▶ WHAT IS NEEDED
For the records below, give the count of lines holding the word "BROWN" and nothing more.

▶ SOURCE DATA
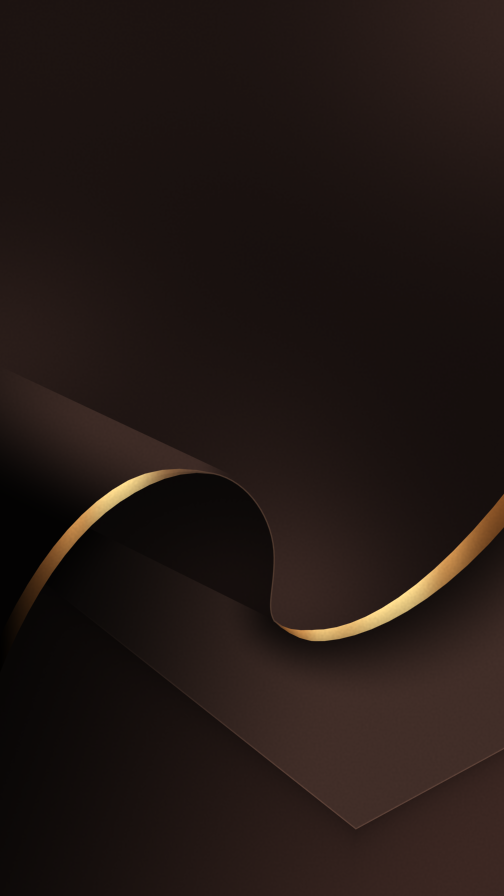
Write a WebGL 2 fragment shader that draws this background.

```glsl
#version 300 es
precision highp float;

uniform vec2 u_resolution;
out vec4 outColor;

// Layout: canvas width is 1, height is CANVAS_HEIGHT
const float CANVAS_HEIGHT = 1.7778;
const int CURVES = 4;
const int STEPS = 16;
const vec2 SPINE[13] = vec2[13](
  vec2(-0.019, 0.435), vec2(0.081, 0.690), vec2(0.243, 0.875), vec2(0.424, 0.838),
  vec2(0.493, 0.824), vec2(0.544, 0.748), vec2(0.544, 0.671),
  vec2(0.544, 0.609), vec2(0.528, 0.574), vec2(0.544, 0.546),
  vec2(0.613, 0.477), vec2(0.810, 0.516), vec2(1.037, 0.810));
const vec2 FOLD_START = vec2(0.0, 1.051);
const float FOLD_SLOPE = -0.47;
const vec2 INNER_START = vec2(0.197, 0.720);
const float INNER_SLOPE = -0.497;
const vec2 CARD_TIP = vec2(0.706, 0.132);
const float CARD_LEFT_SLOPE = -0.792;
const float CARD_RIGHT_SLOPE = 0.543;
const float RIM_WIDTH = 0.0013;

// Palette
const vec3 BLACK = vec3(0.022, 0.017, 0.015);
const vec3 SHEET = vec3(0.083, 0.056, 0.050);
const vec3 BROWN = vec3(0.245, 0.172, 0.150);
const vec3 FLOOR_LIGHT = vec3(0.235, 0.155, 0.135);
const vec3 EDGE_LIGHT = vec3(0.40, 0.29, 0.23);
const vec3 GOLD_DARK = vec3(0.46, 0.27, 0.12);
const vec3 GOLD_MID = vec3(0.74, 0.52, 0.28);
const vec3 GOLD_PALE = vec3(0.91, 0.79, 0.51);
const float GRAIN_SCALE = 190.0;
const float GRAIN_AMOUNT = 0.014;

vec2 hashGradient(vec2 cell) {
  vec3 q = fract(cell.xyx * vec3(0.1031, 0.1030, 0.0973));
  q += dot(q, q.yzx + 33.33);
  return fract((q.xx + q.yz) * q.zy) * 2.0 - 1.0;
}

float gradientNoise(vec2 p) {
  vec2 i = floor(p), f = fract(p);
  vec2 u = f * f * (3.0 - 2.0 * f);
  vec2 e = vec2(0.0, 1.0);
  float a = dot(hashGradient(i), f);
  float b = dot(hashGradient(i + e.yx), f - e.yx);
  float c = dot(hashGradient(i + e.xy), f - e.xy);
  float d = dot(hashGradient(i + e.yy), f - e.yy);
  return mix(mix(a, b, u.x), mix(c, d, u.x), u.y);
}

// Distance to a sloped line, positive above it
float lineSide(vec2 p, vec2 anchor, float slope) {
  return (p.y - anchor.y - slope * (p.x - anchor.x)) / sqrt(1.0 + slope * slope);
}

float blob(vec2 p, vec2 center, vec2 radius) {
  vec2 q = (p - center) / radius;
  return exp(-dot(q, q));
}

float bump(float x, float center, float radius) {
  float q = (x - center) / radius;
  return exp(-q * q);
}

vec2 bezier(int k, float t) {
  float s = 1.0 - t;
  return s * s * s * SPINE[k] + 3.0 * s * s * t * SPINE[k + 1]
       + 3.0 * s * t * t * SPINE[k + 2] + t * t * t * SPINE[k + 3];
}

// Signed distance to the sheet edge, positive above it
float sheetEdge(vec2 p) {
  float nearest = 1e3, side = 1.0;
  vec2 a = SPINE[0];
  for (int c = 0; c < CURVES; c++) {
    for (int i = 1; i <= STEPS; i++) {
      vec2 b = bezier(c * 3, float(i) / float(STEPS));
      vec2 ab = b - a, ap = p - a;
      float h = clamp(dot(ap, ab) / dot(ab, ab), 0.0, 1.0);
      nearest = min(nearest, length(ap - ab * h));
      if ((a.x > p.x) != (b.x > p.x) && ap.y < ab.y * ap.x / ab.x) side = -side;
      a = b;
    }
  }
  return nearest * side;
}

void main() {
  vec2 p = gl_FragCoord.xy / u_resolution * vec2(1.0, CANVAS_HEIGHT);
  float aa = 0.75 / u_resolution.x;
  float edge = sheetEdge(p);

  // Floor
  float floorLight = smoothstep(-0.15, 1.15, p.x + 0.35 * (0.45 - p.y));
  vec3 color = mix(BLACK, FLOOR_LIGHT, floorLight);

  // Pointed card with the shadow cast by the sheet
  float leftSide = lineSide(p, CARD_TIP, CARD_LEFT_SLOPE);
  float rightSide = lineSide(p, CARD_TIP, CARD_RIGHT_SLOPE);
  float card = min(leftSide, rightSide);
  color *= 1.0 - 0.25 * exp(-max(-card, 0.0) / 0.03);
  float cardLight = smoothstep(0.05, 0.72, p.x + 0.25 * (0.5 - p.y));
  vec3 cardColor = mix(BLACK * 1.6, BROWN * 1.04, cardLight);
  float shadowWidth = mix(0.10, 0.21, smoothstep(0.5, 1.0, p.x));
  cardColor *= mix(0.24, 1.0, smoothstep(-0.02, shadowWidth, -edge));
  cardColor += EDGE_LIGHT * 0.35 * cardLight * (1.0 - smoothstep(0.0, 0.004, card));
  color = mix(color, cardColor, smoothstep(-aa, aa, card));

  // Hollow inside the curl
  float inner = lineSide(p, INNER_START, INNER_SLOPE);
  float hollow = smoothstep(-aa, aa, inner) * (1.0 - smoothstep(0.545, 0.550, p.x));
  vec3 hollowColor = mix(BLACK * 1.6, SHEET, blob(p, vec2(0.46, 0.61), vec2(0.20, 0.14)));
  color = mix(color, hollowColor, hollow);

  // Upper sheet
  float fold = lineSide(p, FOLD_START, FOLD_SLOPE);
  vec3 sheet = SHEET;
  sheet += BROWN * 0.50 * blob(p, vec2(1.08, 1.78), vec2(0.42, 0.40));
  sheet += BROWN * 0.12 * blob(p, vec2(0.1, 1.7), vec2(0.5, 0.4));
  sheet += BROWN * 0.32 * blob(p, vec2(-0.02, 1.08), vec2(0.30, 0.23));
  sheet += BROWN * 0.50 * blob(p, vec2(0.57, 0.58), vec2(0.24, 0.19));
  sheet += BROWN * 0.18 * blob(p, vec2(0.50, 0.83), vec2(0.25, 0.25));

  // Rolled outer face below the fold
  float roll = 1.0 - smoothstep(0.015, 0.24, -fold);
  vec3 rollColor = mix(BLACK * 0.5, BROWN * 0.98, roll * smoothstep(-0.35, 0.22, p.x));
  float rollMask = (1.0 - smoothstep(-aa, aa, fold)) * (1.0 - smoothstep(0.39, 0.47, p.x));
  sheet = mix(sheet, rollColor, rollMask);
  color = mix(color, sheet, smoothstep(-aa, aa, edge));

  // Gold band, thinning to a fine rim around the curl
  float leftBand = 1.0 - smoothstep(0.24, 0.435, p.x);
  float rightBand = smoothstep(0.545, 0.63, p.x);
  float halfWidth = RIM_WIDTH + 0.013 * leftBand
                  + rightBand * mix(0.010, 0.020, smoothstep(0.6, 1.0, p.x));
  float band = 1.0 - smoothstep(halfWidth - aa, halfWidth + aa, abs(edge));
  float shine = bump(p.x, 0.25, 0.11) + bump(p.x, 0.78, 0.13) + 0.5 * bump(p.x, 0.63, 0.05);
  vec3 gold = mix(GOLD_DARK, GOLD_MID, smoothstep(0.0, 0.5, shine));
  gold = mix(gold, GOLD_PALE, smoothstep(0.45, 1.0, shine));
  gold *= 1.0 + 0.14 * clamp(edge / halfWidth, -1.0, 1.0);
  gold *= smoothstep(-0.01, 0.14, p.x);
  float metal = max(leftBand, smoothstep(0.54, 0.57, p.x));
  color = mix(color, mix(EDGE_LIGHT, gold, metal), band * mix(0.65, 1.0, metal));

  // Paper grain
  color *= 1.0 + GRAIN_AMOUNT * 4.0 * gradientNoise(p * GRAIN_SCALE);
  outColor = vec4(clamp(color, 0.0, 1.0), 1.0);
}
```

▶ ANSWER FOR THE TASK
8